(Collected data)
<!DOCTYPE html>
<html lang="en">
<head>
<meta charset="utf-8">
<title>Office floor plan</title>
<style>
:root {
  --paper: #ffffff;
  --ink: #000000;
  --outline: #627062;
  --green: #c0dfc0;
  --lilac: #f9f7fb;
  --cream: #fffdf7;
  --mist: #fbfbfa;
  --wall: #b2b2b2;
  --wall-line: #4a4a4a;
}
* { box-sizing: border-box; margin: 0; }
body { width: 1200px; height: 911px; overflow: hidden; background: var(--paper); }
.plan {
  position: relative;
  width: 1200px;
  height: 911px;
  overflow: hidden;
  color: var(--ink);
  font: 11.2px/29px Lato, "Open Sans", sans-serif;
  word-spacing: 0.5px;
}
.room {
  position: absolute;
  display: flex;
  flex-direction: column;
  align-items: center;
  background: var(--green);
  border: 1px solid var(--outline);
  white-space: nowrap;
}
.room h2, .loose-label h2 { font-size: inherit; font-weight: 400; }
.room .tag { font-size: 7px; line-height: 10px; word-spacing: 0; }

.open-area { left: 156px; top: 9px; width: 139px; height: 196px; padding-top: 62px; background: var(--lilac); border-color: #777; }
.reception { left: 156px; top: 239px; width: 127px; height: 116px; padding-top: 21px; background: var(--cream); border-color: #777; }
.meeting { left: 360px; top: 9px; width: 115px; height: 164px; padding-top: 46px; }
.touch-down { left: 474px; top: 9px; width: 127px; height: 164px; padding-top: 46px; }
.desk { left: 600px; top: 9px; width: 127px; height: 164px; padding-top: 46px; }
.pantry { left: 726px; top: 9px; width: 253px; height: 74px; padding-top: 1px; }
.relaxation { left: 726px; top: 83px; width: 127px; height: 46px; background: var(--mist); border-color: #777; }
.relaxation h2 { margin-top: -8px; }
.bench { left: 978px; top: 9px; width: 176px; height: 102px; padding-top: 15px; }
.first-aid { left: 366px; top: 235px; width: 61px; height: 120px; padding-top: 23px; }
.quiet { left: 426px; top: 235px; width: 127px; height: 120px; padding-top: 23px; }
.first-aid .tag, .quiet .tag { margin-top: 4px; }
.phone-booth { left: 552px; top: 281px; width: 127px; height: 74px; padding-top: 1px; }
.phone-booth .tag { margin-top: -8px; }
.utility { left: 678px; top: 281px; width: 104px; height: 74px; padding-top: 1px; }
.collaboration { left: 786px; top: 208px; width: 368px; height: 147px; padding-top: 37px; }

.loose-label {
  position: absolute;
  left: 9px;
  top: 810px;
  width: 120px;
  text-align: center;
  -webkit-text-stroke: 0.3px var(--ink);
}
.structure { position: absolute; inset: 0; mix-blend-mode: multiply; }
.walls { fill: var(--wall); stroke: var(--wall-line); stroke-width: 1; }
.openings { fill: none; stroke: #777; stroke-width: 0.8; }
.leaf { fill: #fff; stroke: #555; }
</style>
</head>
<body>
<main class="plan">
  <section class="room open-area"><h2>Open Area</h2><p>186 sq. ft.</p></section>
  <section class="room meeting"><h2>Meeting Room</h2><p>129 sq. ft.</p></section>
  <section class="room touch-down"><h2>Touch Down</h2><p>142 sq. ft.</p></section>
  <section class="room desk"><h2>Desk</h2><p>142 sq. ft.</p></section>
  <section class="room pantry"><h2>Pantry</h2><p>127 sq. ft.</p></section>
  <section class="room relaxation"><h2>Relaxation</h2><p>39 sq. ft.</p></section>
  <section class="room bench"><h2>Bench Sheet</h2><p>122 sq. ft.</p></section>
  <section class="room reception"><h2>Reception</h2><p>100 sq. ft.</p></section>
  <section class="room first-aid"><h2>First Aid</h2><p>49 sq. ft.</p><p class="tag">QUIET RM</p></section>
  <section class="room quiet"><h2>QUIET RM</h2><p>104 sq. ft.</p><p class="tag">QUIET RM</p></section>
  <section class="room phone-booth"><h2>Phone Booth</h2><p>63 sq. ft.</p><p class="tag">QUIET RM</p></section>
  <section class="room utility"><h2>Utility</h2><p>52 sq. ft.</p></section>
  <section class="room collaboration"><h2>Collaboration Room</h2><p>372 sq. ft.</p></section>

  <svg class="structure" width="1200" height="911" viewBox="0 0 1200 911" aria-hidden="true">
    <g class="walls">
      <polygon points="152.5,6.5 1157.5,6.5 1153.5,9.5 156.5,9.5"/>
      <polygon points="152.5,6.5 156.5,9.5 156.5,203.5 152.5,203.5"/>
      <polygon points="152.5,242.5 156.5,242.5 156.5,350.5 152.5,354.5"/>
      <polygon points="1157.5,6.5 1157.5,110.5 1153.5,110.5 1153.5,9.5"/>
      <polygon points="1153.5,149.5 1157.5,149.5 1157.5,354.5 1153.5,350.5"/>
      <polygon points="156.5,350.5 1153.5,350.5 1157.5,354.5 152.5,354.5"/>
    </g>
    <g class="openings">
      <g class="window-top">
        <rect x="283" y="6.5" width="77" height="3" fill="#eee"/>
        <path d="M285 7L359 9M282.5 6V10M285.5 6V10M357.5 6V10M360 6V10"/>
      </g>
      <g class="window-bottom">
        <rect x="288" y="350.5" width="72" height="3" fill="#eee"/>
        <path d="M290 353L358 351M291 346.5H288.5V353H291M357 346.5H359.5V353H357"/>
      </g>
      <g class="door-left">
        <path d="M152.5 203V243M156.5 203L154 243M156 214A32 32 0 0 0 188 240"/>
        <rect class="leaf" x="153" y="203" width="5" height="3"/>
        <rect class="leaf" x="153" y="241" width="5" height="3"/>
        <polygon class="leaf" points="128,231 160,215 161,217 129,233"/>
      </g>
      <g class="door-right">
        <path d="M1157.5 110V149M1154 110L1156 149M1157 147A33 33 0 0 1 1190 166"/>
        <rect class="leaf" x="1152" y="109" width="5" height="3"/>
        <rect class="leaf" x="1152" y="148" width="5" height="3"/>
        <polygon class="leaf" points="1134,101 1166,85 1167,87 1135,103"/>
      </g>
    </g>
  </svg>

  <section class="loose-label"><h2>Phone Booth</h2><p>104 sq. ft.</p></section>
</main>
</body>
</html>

→ What to work on: Retype the records above, but only those lines that fall between the line containing "border-box; margin: 0;" and the line containing "978px; top: 9px;", with both of those lines included, exactly as written.

→ Exercise output:
* { box-sizing: border-box; margin: 0; }
body { width: 1200px; height: 911px; overflow: hidden; background: var(--paper); }
.plan {
  position: relative;
  width: 1200px;
  height: 911px;
  overflow: hidden;
  color: var(--ink);
  font: 11.2px/29px Lato, "Open Sans", sans-serif;
  word-spacing: 0.5px;
}
.room {
  position: absolute;
  display: flex;
  flex-direction: column;
  align-items: center;
  background: var(--green);
  border: 1px solid var(--outline);
  white-space: nowrap;
}
.room h2, .loose-label h2 { font-size: inherit; font-weight: 400; }
.room .tag { font-size: 7px; line-height: 10px; word-spacing: 0; }

.open-area { left: 156px; top: 9px; width: 139px; height: 196px; padding-top: 62px; background: var(--lilac); border-color: #777; }
.reception { left: 156px; top: 239px; width: 127px; height: 116px; padding-top: 21px; background: var(--cream); border-color: #777; }
.meeting { left: 360px; top: 9px; width: 115px; height: 164px; padding-top: 46px; }
.touch-down { left: 474px; top: 9px; width: 127px; height: 164px; padding-top: 46px; }
.desk { left: 600px; top: 9px; width: 127px; height: 164px; padding-top: 46px; }
.pantry { left: 726px; top: 9px; width: 253px; height: 74px; padding-top: 1px; }
.relaxation { left: 726px; top: 83px; width: 127px; height: 46px; background: var(--mist); border-color: #777; }
.relaxation h2 { margin-top: -8px; }
.bench { left: 978px; top: 9px; width: 176px; height: 102px; padding-top: 15px; }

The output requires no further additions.